__Supplied records__:
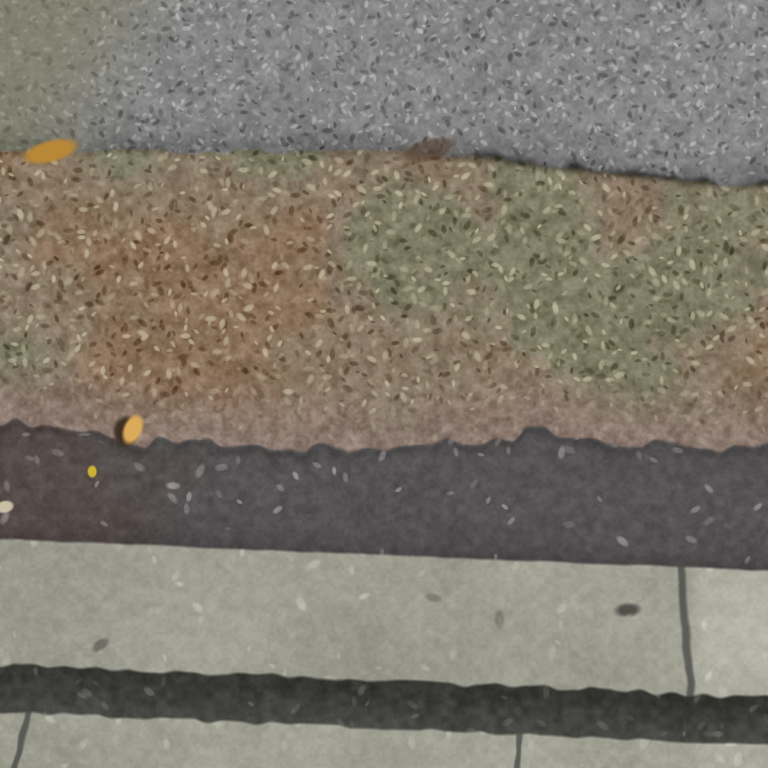
A Shadertoy shader for this texture:

```glsl
#define ASPHALT vec3(0.525, 0.525, 0.525)
#define GRAVEL vec3(0.535, 0.475, 0.400)
#define SHADOW vec3(0.335, 0.325, 0.325)
#define KERB vec3(0.605, 0.605, 0.555)
#define GAP vec3(0.205, 0.210, 0.190)
#define STRAW vec3(0.78, 0.75, 0.64)
#define LEAF vec3(0.80, 0.61, 0.30)
#define GRIT_SCALE 62.0
#define EDGE_SOFT 0.0028

float hash(vec2 p) {
    return fract(sin(dot(p, vec2(127.1, 311.7))) * 43758.5453);
}

float noise(vec2 p) {
    vec2 i = floor(p), f = fract(p);
    f = f * f * (3.0 - 2.0 * f);
    return mix(mix(hash(i), hash(i + vec2(1, 0)), f.x),
               mix(hash(i + vec2(0, 1)), hash(i + vec2(1, 1)), f.x), f.y);
}

float fbm(vec2 p) {
    float sum = 0.0, amp = 0.5;
    for (int i = 0; i < 4; i++) {
        sum += amp * noise(p);
        p = mat2(1.6, 1.2, -1.2, 1.6) * p + 7.3;
        amp *= 0.5;
    }
    return sum / 0.9375;
}

mat2 rotate(float a) {
    return mat2(cos(a), -sin(a), sin(a), cos(a));
}

// Randomly turned chips, one per cell, with varied size and brightness
float chips(vec2 p, float density) {
    vec2 cell = floor(p);
    float cover = 0.0;
    for (int y = -1; y <= 1; y++)
    for (int x = -1; x <= 1; x++) {
        vec2 id = cell + vec2(x, y);
        vec2 centre = id + vec2(hash(id), hash(id + 19.7));
        float size = mix(0.24, 0.56, hash(id + 5.1));
        vec2 d = rotate(6.283 * hash(id + 41.3)) * (p - centre);
        float chip = 1.0 - smoothstep(0.45, 1.15, length(d * vec2(1.0, 1.9)) / size);
        float keep = step(hash(id + 73.9), density);
        cover = max(cover, chip * keep * mix(0.35, 1.0, hash(id + 8.6)));
    }
    return cover;
}

float below(float v, float edge) {
    float soft = max(EDGE_SOFT, 1.0 / iResolution.y);
    return 1.0 - smoothstep(edge - soft, edge + soft, v);
}

float ellipse(vec2 p, vec2 centre, vec2 radius, float angle) {
    vec2 d = rotate(angle) * (p - centre) / radius;
    return 1.0 - smoothstep(0.7, 1.2, length(d));
}

float crack(vec2 p, float x, float slant, float width) {
    float d = abs(p.x - x - slant * p.y - 0.006 * (noise(p * 45.0) - 0.5));
    return 1.0 - smoothstep(width * 0.4, width * 1.5, d);
}

void mainImage(out vec4 fragColor, in vec2 fragCoord) {
    vec2 p = fragCoord / iResolution.xy;
    float broad = fbm(p * 6.0) - 0.5;
    float grain = fbm(p * 95.0) - 0.5;
    float fine = noise(p * 240.0) - 0.5;
    float rough = noise(p * vec2(48.0, 20.0)) - 0.5;

    // Heights of the strip boundaries
    float roadEdge = 0.802 - 0.042 * smoothstep(0.48, 1.0, p.x) + 0.009 * rough;
    float shadeEdge = 0.455 - 0.034 * smoothstep(0.0, 0.25, p.x)
        + 0.013 * exp(-pow((p.x - 0.70) * 15.0, 2.0)) + 0.022 * rough;
    float kerbTop = 0.298 - 0.041 * p.x + 0.002 * rough;
    float gapTop = 0.135 - 0.043 * p.x + 0.008 * rough;
    float gapBase = 0.073 - 0.043 * p.x + 0.006 * rough;

    // Road surface, greener toward the upper left
    vec3 col = ASPHALT + 0.05 * broad;
    float moss = 1.0 - smoothstep(0.04, 0.22, p.x + 0.5 * (0.9 - p.y));
    col = mix(col, vec3(0.51, 0.51, 0.45), moss);
    float light = chips(p * 78.0, 0.6), dark = chips(p * 70.0 + 31.0, 0.6);
    col += (0.15 * light - 0.15 * dark + 0.16 * grain + 0.06 * fine) * (1.0 - 0.5 * moss);
    col -= 0.08 * exp(-abs(p.y - roadEdge - 0.01) * 60.0);

    // Tan gravel with brown stains and pale chips
    vec3 gravel = mix(GRAVEL, vec3(0.54, 0.44, 0.35), smoothstep(-0.03, 0.20, broad));
    gravel = mix(gravel, vec3(0.49, 0.48, 0.39), smoothstep(0.03, 0.20, -broad));
    gravel = mix(gravel, vec3(0.54, 0.47, 0.43), 1.0 - smoothstep(0.0, 0.10, p.y - shadeEdge));
    float loose = smoothstep(0.01, 0.09, p.y - shadeEdge);
    gravel += 0.22 * grain + 0.06 * fine - 0.17 * loose * chips(p * GRIT_SCALE + 57.0, 0.6);
    gravel = mix(gravel, STRAW, (0.25 + 0.50 * loose) * chips(p * GRIT_SCALE, 0.5));
    col = mix(col, gravel, below(p.y, roadEdge));
    float lip = exp(-pow((p.y - roadEdge) * 170.0, 2.0));
    col *= 1.0 - lip * mix(0.15, 0.62, smoothstep(0.45, 0.75, p.x)) * (0.6 + rough);

    // Shaded strip, warmer at the left
    vec3 shade = mix(vec3(0.335, 0.295, 0.285), SHADOW, smoothstep(0.0, 0.35, p.x + broad));
    shade += 0.11 * grain + 0.03 * fine;
    float crumbs = smoothstep(0.07, 0.0, shadeEdge - p.y);
    shade += 0.24 * chips(p * 50.0 + 12.0, 0.12 + 0.18 * crumbs);
    shade *= 1.0 - 0.16 * exp(-abs(p.y - shadeEdge + 0.006) * 160.0);
    shade *= 1.0 - 0.20 * exp(-max(p.y - kerbTop, 0.0) * 70.0);
    col = mix(col, shade, below(p.y, shadeEdge));

    // Kerb stones, their joints and dark flecks
    vec3 kerb = KERB + 0.13 * broad + 0.09 * grain + 0.035 * fine;
    kerb += 0.05 * smoothstep(0.89, 0.92, p.x) + 0.03 * below(p.y, gapBase);
    kerb *= 1.0 - 0.55 * chips(p * 20.0 + 3.0, 0.06);
    kerb += 0.09 * chips(p * 44.0 + 9.0, 0.14);
    float upper = 1.0 - below(p.y, gapTop - 0.01);
    float joints = upper * crack(p, 0.904, -0.06, 0.005);
    joints += (1.0 - upper) * (crack(p, 0.020, 0.22, 0.004) + crack(p, 0.675, 0.0, 0.004));
    kerb = mix(kerb, GAP + 0.06, 0.75 * min(joints, 1.0));
    col = mix(col, kerb, below(p.y, kerbTop));

    // Dark gap between the stones, lighter near its base
    vec3 gap = GAP + 0.13 * grain + 0.07 * smoothstep(gapTop, gapBase, p.y);
    gap += 0.12 * chips(p * 55.0, 0.18);
    col = mix(col, gap, below(p.y, gapTop) * (1.0 - below(p.y, gapBase)));

    // Fallen leaves and litter
    col = mix(col, vec3(0.32, 0.23, 0.16), 0.75 * ellipse(p, vec2(0.558, 0.804), vec2(0.036, 0.014), 0.25) * (0.7 + grain));
    col = mix(col, LEAF - 0.08, ellipse(p, vec2(0.066, 0.803), vec2(0.036, 0.014), 0.25));
    col = mix(col, vec3(0.25, 0.19, 0.14), ellipse(p, vec2(0.164, 0.438), vec2(0.016, 0.020), 0.0));
    col = mix(col, LEAF + 0.06, ellipse(p, vec2(0.173, 0.441), vec2(0.012, 0.020), -0.4));
    col = mix(col, vec3(0.80, 0.70, 0.20), ellipse(p, vec2(0.120, 0.386), vec2(0.006, 0.008), 0.0));
    col = mix(col, STRAW, ellipse(p, vec2(0.006, 0.340), vec2(0.012, 0.008), 0.2));
    fragColor = vec4(clamp(col, 0.0, 1.0), 1.0);
}
```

__About this task__:
Within the listing above, work out how many lines contain the string "gapTop", and reply with that number only.

__Answer to this task__:
4